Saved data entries
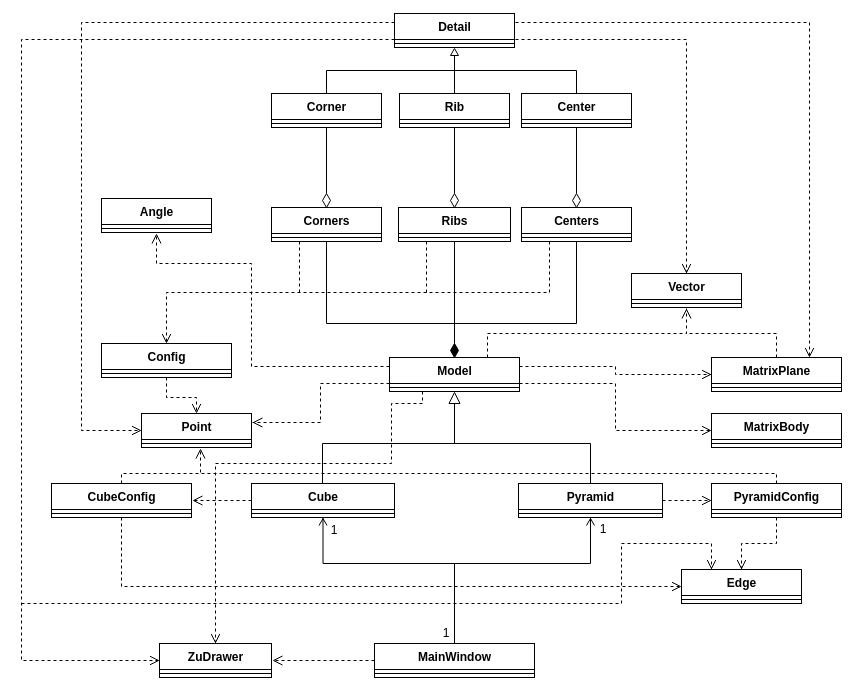
<!DOCTYPE html>
<html lang="en">
<head>
<meta charset="utf-8">
<title>Class diagram</title>
<style>
:root { --ink: #000; --paper: #fff; }
* { box-sizing: border-box; }
html, body { margin: 0; background: var(--paper); }
.diagram {
  position: relative;
  width: 854px;
  height: 690px;
  overflow: hidden;
  background: var(--paper);
  color: var(--ink);
  font: 12px/14px "Liberation Sans", Arial, sans-serif;
}
.connectors { position: absolute; inset: 0; display: block; fill: none; stroke: var(--ink); stroke-width: 1; }
.dependency { stroke-dasharray: 3 3; }
.dependency .arrow { marker-end: url(#open-arrow); }
.association path { marker-end: url(#small-arrow); }
.hollow { fill: var(--paper); }
.solid { fill: var(--ink); }
.class {
  position: absolute;
  left: var(--x);
  top: var(--y);
  width: var(--w);
  height: 35px;
  display: grid;
  grid-template-rows: 26px 4px 3px;
  border: 1px solid var(--ink);
  background: var(--paper);
}
.class h2 { margin: 0; font: bold 12px/26px "Liberation Sans", Arial, sans-serif; text-align: center; white-space: nowrap; border-bottom: 1px solid var(--ink); }
.class .attributes { border-bottom: 1px solid var(--ink); }
.multiplicity { position: absolute; left: var(--x); top: var(--y); width: 8px; text-align: center; }
</style>
</head>
<body>
<main class="diagram">
  <svg class="connectors" width="854" height="690" viewBox="0 0 854 690" aria-hidden="true">
    <defs>
      <marker id="open-arrow" markerUnits="userSpaceOnUse" markerWidth="12" markerHeight="12" viewBox="-10 -6 12 12" orient="auto">
        <path d="M-10 -4.5 L-1 0 L-10 4.5" fill="none" stroke="#000"/>
      </marker>
      <marker id="small-arrow" markerUnits="userSpaceOnUse" markerWidth="12" markerHeight="12" viewBox="-10 -6 12 12" orient="auto">
        <path d="M-8 -4 L-1 0 L-8 4" fill="none" stroke="#000"/>
      </marker>
      <polygon id="diamond" points="0,-14 4,-7 0,0 -4,-7"/>
    </defs>
    <g transform="translate(.5 .5)">
      <g class="dependency">
        <path class="arrow" d="M394 22H81V430H141"/>
        <path class="arrow" d="M394 39H21V660H159"/>
        <path class="arrow" d="M21 603H621V543H711V569"/>
        <path class="arrow" d="M515 22H809V357"/>
        <path class="arrow" d="M515 39H686V273"/>
        <path class="arrow" d="M549 241V292H166V343"/>
        <path d="M299 241V292M426 241V292"/>
        <path class="arrow" d="M389 366H251V263H156V233"/>
        <path class="arrow" d="M389 383H320V422H252"/>
        <path class="arrow" d="M422 391V403H391V463H215V643"/>
        <path class="arrow" d="M519 366H615V374H711"/>
        <path class="arrow" d="M519 383H615V430H711"/>
        <path class="arrow" d="M487 357V333H686V308"/>
        <path d="M776 357V333H686"/>
        <path class="arrow" d="M166 377V397H196V413"/>
        <path class="arrow" d="M121 483V473H200V448"/>
        <path d="M776 483V473H200"/>
        <path class="arrow" d="M251 500H192"/>
        <path class="arrow" d="M662 500H711"/>
        <path class="arrow" d="M776 517V543H741V569"/>
        <path class="arrow" d="M121 517V586H681"/>
        <path class="arrow" d="M374 660H272"/>
      </g>
      <g class="generalization">
        <path d="M326 93V70H576V93M454 93V55"/>
        <polygon class="hollow" points="454,48 458,55 450,55"/>
        <path d="M322 483V443H590V483M454 443V403"/>
        <polygon class="hollow" points="454,392 459.5,403 448.5,403"/>
      </g>
      <g class="aggregation">
        <path d="M326 127V193M454 127V193M576 127V193"/>
        <use class="hollow" href="#diamond" x="326" y="207"/>
        <use class="hollow" href="#diamond" x="454" y="207"/>
        <use class="hollow" href="#diamond" x="576" y="207"/>
      </g>
      <g class="composition">
        <path d="M326 241V323H576V241M454 241V343"/>
        <use class="solid" href="#diamond" x="454" y="357"/>
      </g>
      <g class="association">
        <path d="M454 643V563H322.5V517"/>
        <path d="M454 563H590V517"/>
      </g>
    </g>
  </svg>

  <section class="class" style="--x:394px;--y:13px;--w:121px"><h2>Detail</h2><div class="attributes"></div></section>
  <section class="class" style="--x:271px;--y:93px;--w:111px"><h2>Corner</h2><div class="attributes"></div></section>
  <section class="class" style="--x:399px;--y:93px;--w:111px"><h2>Rib</h2><div class="attributes"></div></section>
  <section class="class" style="--x:521px;--y:93px;--w:111px"><h2>Center</h2><div class="attributes"></div></section>
  <section class="class" style="--x:101px;--y:198px;--w:111px"><h2>Angle</h2><div class="attributes"></div></section>
  <section class="class" style="--x:271px;--y:207px;--w:111px"><h2>Corners</h2><div class="attributes"></div></section>
  <section class="class" style="--x:398px;--y:207px;--w:113px"><h2>Ribs</h2><div class="attributes"></div></section>
  <section class="class" style="--x:521px;--y:207px;--w:111px"><h2>Centers</h2><div class="attributes"></div></section>
  <section class="class" style="--x:631px;--y:273px;--w:111px"><h2>Vector</h2><div class="attributes"></div></section>
  <section class="class" style="--x:101px;--y:343px;--w:131px"><h2>Config</h2><div class="attributes"></div></section>
  <section class="class" style="--x:389px;--y:357px;--w:131px"><h2>Model</h2><div class="attributes"></div></section>
  <section class="class" style="--x:711px;--y:357px;--w:131px"><h2>MatrixPlane</h2><div class="attributes"></div></section>
  <section class="class" style="--x:141px;--y:413px;--w:111px"><h2>Point</h2><div class="attributes"></div></section>
  <section class="class" style="--x:711px;--y:413px;--w:131px"><h2>MatrixBody</h2><div class="attributes"></div></section>
  <section class="class" style="--x:51px;--y:483px;--w:141px"><h2>CubeConfig</h2><div class="attributes"></div></section>
  <section class="class" style="--x:251px;--y:483px;--w:144px"><h2>Cube</h2><div class="attributes"></div></section>
  <section class="class" style="--x:518px;--y:483px;--w:145px"><h2>Pyramid</h2><div class="attributes"></div></section>
  <section class="class" style="--x:711px;--y:483px;--w:131px"><h2>PyramidConfig</h2><div class="attributes"></div></section>
  <section class="class" style="--x:681px;--y:569px;--w:121px"><h2>Edge</h2><div class="attributes"></div></section>
  <section class="class" style="--x:159px;--y:643px;--w:113px"><h2>ZuDrawer</h2><div class="attributes"></div></section>
  <section class="class" style="--x:374px;--y:643px;--w:161px"><h2>MainWindow</h2><div class="attributes"></div></section>

  <span class="multiplicity" style="--x:330px;--y:523px">1</span>
  <span class="multiplicity" style="--x:599px;--y:522px">1</span>
  <span class="multiplicity" style="--x:442px;--y:626px">1</span>
</main>
</body>
</html>
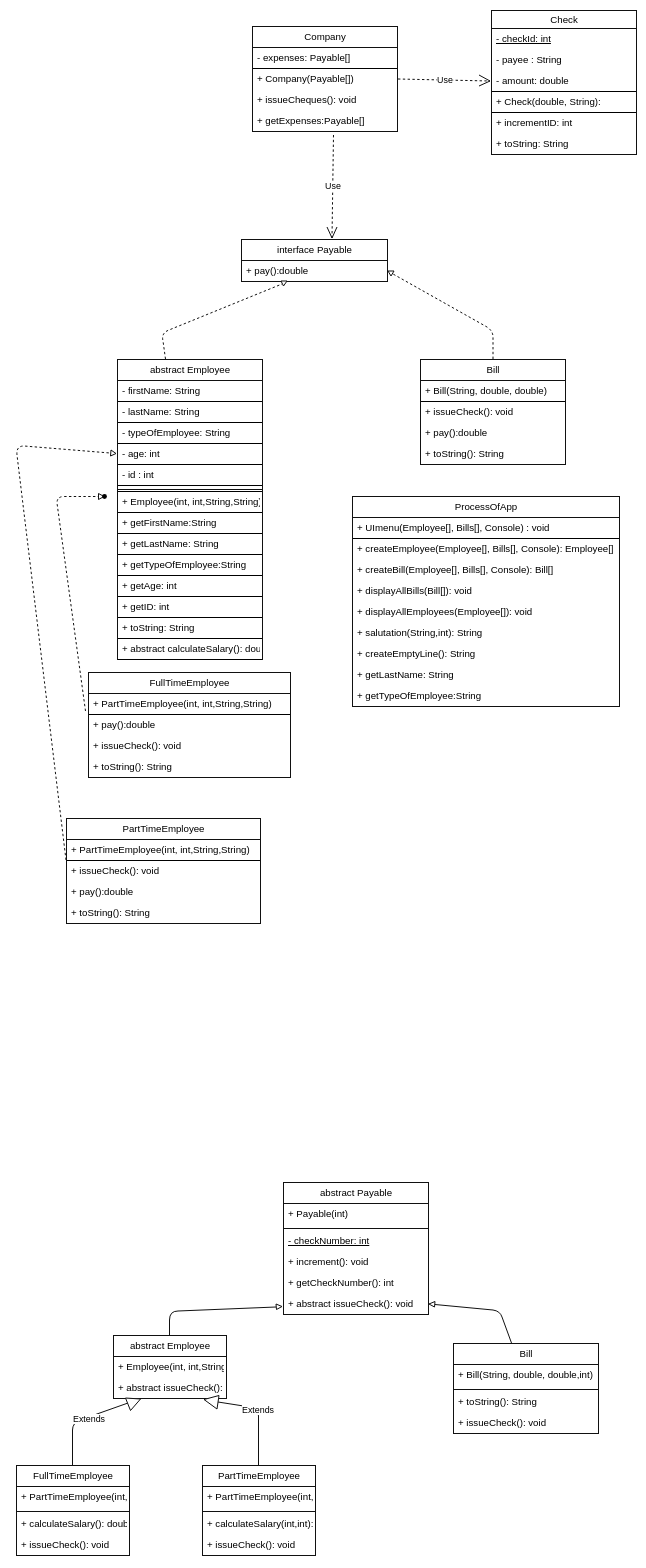
<!DOCTYPE html>
<html lang="en">
<head>
<meta charset="utf-8">
<title>Payroll class diagram</title>
<style>
:root { --ink: #000; --line: #111; --paper: #fff; --row: 21px; }
* { box-sizing: border-box; margin: 0; padding: 0; }
html, body { background: var(--paper); overflow: hidden; }
.diagram {
  position: relative; width: 646px; height: 1568px; overflow: hidden;
  color: var(--ink); background: var(--paper);
  font: 9.7px/20px "Liberation Sans", Arial, sans-serif;
}
.class {
  position: absolute; left: var(--x); top: var(--y); width: var(--w);
  display: flex; flex-direction: column;
  border: 1px solid var(--line); background: var(--paper);
}
.class h2 {
  flex: none; height: var(--head, var(--row)); line-height: calc(var(--head, var(--row)) - 1px);
  font-size: inherit; font-weight: 400; text-align: center; white-space: nowrap;
  border-bottom: 1px solid var(--line);
}
.class ul { list-style: none; margin-bottom: -1px; }
.class li { height: var(--row); padding: 0 2px 0 4px; white-space: nowrap; }
.class .ruled, .all-ruled li { border-bottom: 1px solid var(--ink); }
.class .above { border-bottom: 1px solid var(--ink); }
.clip { display: block; overflow: hidden; }
.static { text-decoration: underline; }
.class .divider { height: 6px; padding: 0; border: 0; }
.divider::before { content: ""; display: block; height: 3px; border-bottom: 1px solid var(--line); }
.class .double { border-bottom: 1px solid var(--ink); }
.connectors { position: absolute; left: 0; top: 0; }
.connectors path { fill: none; stroke: var(--line); stroke-width: 1; }
.connectors .dashed path { stroke-dasharray: 2.4 2.4; }
.connectors polygon { fill: var(--paper); stroke: var(--line); }
.label {
  position: absolute; left: var(--x); top: var(--y); transform: translate(-50%, -50%);
  font-size: 8.9px; line-height: 10px; background: var(--paper);
}
</style>
</head>
<body>
<main class="diagram">

  <article class="class" style="--x:252px;--y:26px;--w:146px">
    <h2>Company</h2>
    <ul>
      <li class="ruled">- expenses: Payable[]</li>
      <li>+ Company(Payable[])</li>
      <li>+ issueCheques(): void</li>
      <li>+ getExpenses:Payable[]</li>
    </ul>
  </article>

  <article class="class" style="--x:491px;--y:10px;--w:146px;--head:18px">
    <h2>Check</h2>
    <ul>
      <li><span class="static">- checkId: int</span></li>
      <li>- payee : String</li>
      <li class="above">- amount: double</li>
      <li class="ruled">+ Check(double, String):</li>
      <li>+ incrementID: int</li>
      <li>+ toString: String</li>
    </ul>
  </article>

  <article class="class" style="--x:241px;--y:239px;--w:147px">
    <h2>interface Payable</h2>
    <ul>
      <li>+ pay():double</li>
    </ul>
  </article>

  <article class="class" style="--x:117px;--y:359px;--w:146px">
    <h2>abstract Employee</h2>
    <ul class="all-ruled">
      <li>- firstName: String</li>
      <li>- lastName: String</li>
      <li>- typeOfEmployee: String</li>
      <li>- age: int</li>
      <li>- id : int</li>
      <li class="divider double"></li>
      <li><span class="clip">+ Employee(int, int,String,String)</span></li>
      <li>+ getFirstName:String</li>
      <li>+ getLastName: String</li>
      <li>+ getTypeOfEmployee:String</li>
      <li>+ getAge: int</li>
      <li>+ getID: int</li>
      <li>+ toString: String</li>
      <li><span class="clip">+ abstract calculateSalary(): double</span></li>
    </ul>
  </article>

  <article class="class" style="--x:420px;--y:359px;--w:146px">
    <h2>Bill</h2>
    <ul>
      <li class="ruled">+ Bill(String, double, double)</li>
      <li>+ issueCheck(): void</li>
      <li>+ pay():double</li>
      <li>+ toString(): String</li>
    </ul>
  </article>

  <article class="class" style="--x:352px;--y:496px;--w:268px">
    <h2>ProcessOfApp</h2>
    <ul>
      <li class="ruled">+ UImenu(Employee[], Bills[], Console) : void</li>
      <li>+ createEmployee(Employee[], Bills[], Console): Employee[]</li>
      <li>+ createBill(Employee[], Bills[], Console): Bill[]</li>
      <li>+ displayAllBills(Bill[]): void</li>
      <li>+ displayAllEmployees(Employee[]): void</li>
      <li>+ salutation(String,int): String</li>
      <li>+ createEmptyLine(): String</li>
      <li>+ getLastName: String</li>
      <li>+ getTypeOfEmployee:String</li>
    </ul>
  </article>

  <article class="class" style="--x:88px;--y:672px;--w:203px">
    <h2>FullTimeEmployee</h2>
    <ul>
      <li class="ruled">+ PartTimeEmployee(int, int,String,String)</li>
      <li>+ pay():double</li>
      <li>+ issueCheck(): void</li>
      <li>+ toString(): String</li>
    </ul>
  </article>

  <article class="class" style="--x:66px;--y:818px;--w:195px">
    <h2>PartTimeEmployee</h2>
    <ul>
      <li class="ruled">+ PartTimeEmployee(int, int,String,String)</li>
      <li>+ issueCheck(): void</li>
      <li>+ pay():double</li>
      <li>+ toString(): String</li>
    </ul>
  </article>

  <article class="class" style="--x:283px;--y:1182px;--w:146px">
    <h2>abstract Payable</h2>
    <ul>
      <li>+ Payable(int)</li>
      <li class="divider"></li>
      <li><span class="static">- checkNumber: int</span></li>
      <li>+ increment(): void</li>
      <li>+ getCheckNumber(): int</li>
      <li>+ abstract issueCheck(): void</li>
    </ul>
  </article>

  <article class="class" style="--x:113px;--y:1335px;--w:114px">
    <h2>abstract Employee</h2>
    <ul>
      <li><span class="clip">+ Employee(int, int,String,String)</span></li>
      <li><span class="clip">+ abstract issueCheck(): void</span></li>
    </ul>
  </article>

  <article class="class" style="--x:453px;--y:1343px;--w:146px">
    <h2>Bill</h2>
    <ul>
      <li>+ Bill(String, double, double,int)</li>
      <li class="divider"></li>
      <li>+ toString(): String</li>
      <li>+ issueCheck(): void</li>
    </ul>
  </article>

  <article class="class" style="--x:16px;--y:1465px;--w:114px">
    <h2>FullTimeEmployee</h2>
    <ul>
      <li><span class="clip">+ PartTimeEmployee(int, int,String,String)</span></li>
      <li class="divider"></li>
      <li><span class="clip">+ calculateSalary(): double</span></li>
      <li>+ issueCheck(): void</li>
    </ul>
  </article>

  <article class="class" style="--x:202px;--y:1465px;--w:114px">
    <h2>PartTimeEmployee</h2>
    <ul>
      <li><span class="clip">+ PartTimeEmployee(int, int,String,String)</span></li>
      <li class="divider"></li>
      <li><span class="clip">+ calculateSalary(int,int): double</span></li>
      <li>+ issueCheck(): void</li>
    </ul>
  </article>

  <svg class="connectors" width="646" height="1568" viewBox="0 0 646 1568" aria-hidden="true">
    <g class="dashed">
      <path d="M398 79L490 81"/>
      <path d="M333.5 135L332 238"/>
      <path d="M165.5 359L163 341Q161 333 169 330L282 284"/>
      <path d="M493 359V337Q493 331 487 327L393 274"/>
      <path d="M66 860L17 455Q16 446 24 446L110 453"/>
      <path d="M85.5 711L57 503Q57 496.5 64 496.5H98"/>
    </g>
    <g class="use-arrows">
      <path d="M479 75L490 81L479 86"/>
      <path d="M327 227L332 238L337 227"/>
    </g>
    <g class="solid">
      <path d="M169.5 1335V1320Q169.5 1311 178 1311L276 1307"/>
      <path d="M511.5 1343L502 1317Q500 1311 493 1310L435 1304.5"/>
      <path d="M72.5 1465V1430Q72.5 1423 80 1420L128 1403"/>
      <path d="M258.5 1465V1416Q258.5 1409 250 1407L218 1402"/>
    </g>
    <g class="inheritance-arrows">
      <polygon points="287,281 281,281 283.5,286"/>
      <polygon points="388,271 394,271 391,276"/>
      <polygon points="116,453.5 111,450 110.5,456"/>
      <polygon points="104,496.5 98.5,493.5 98.5,499.5"/>
      <polygon points="282,1306.5 276,1304 276.5,1309.5"/>
      <polygon points="429,1304 435,1301.5 434.5,1307"/>
      <polygon points="140.5,1399 125.5,1398 130.5,1410.5"/>
      <polygon points="204,1399.5 219,1395.5 217,1409"/>
    </g>
    <circle cx="104.5" cy="496.5" r="2.4"/>
  </svg>

  <span class="label" style="--x:445px;--y:80px">Use</span>
  <span class="label" style="--x:333px;--y:186px">Use</span>
  <span class="label" style="--x:89px;--y:1419px">Extends</span>
  <span class="label" style="--x:258px;--y:1410px">Extends</span>

</main>
</body>
</html>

● **Exercise instructions**: Scan the records above for the string "diamond", and copy every line where it turns up.

● **Result for this exercise**:
      <polygon id="diamond" points="0,-14 4,-7 0,0 -4,-7"/>
        <use class="hollow" href="#diamond" x="326" y="207"/>
        <use class="hollow" href="#diamond" x="454" y="207"/>
        <use class="hollow" href="#diamond" x="576" y="207"/>
        <use class="solid" href="#diamond" x="454" y="357"/>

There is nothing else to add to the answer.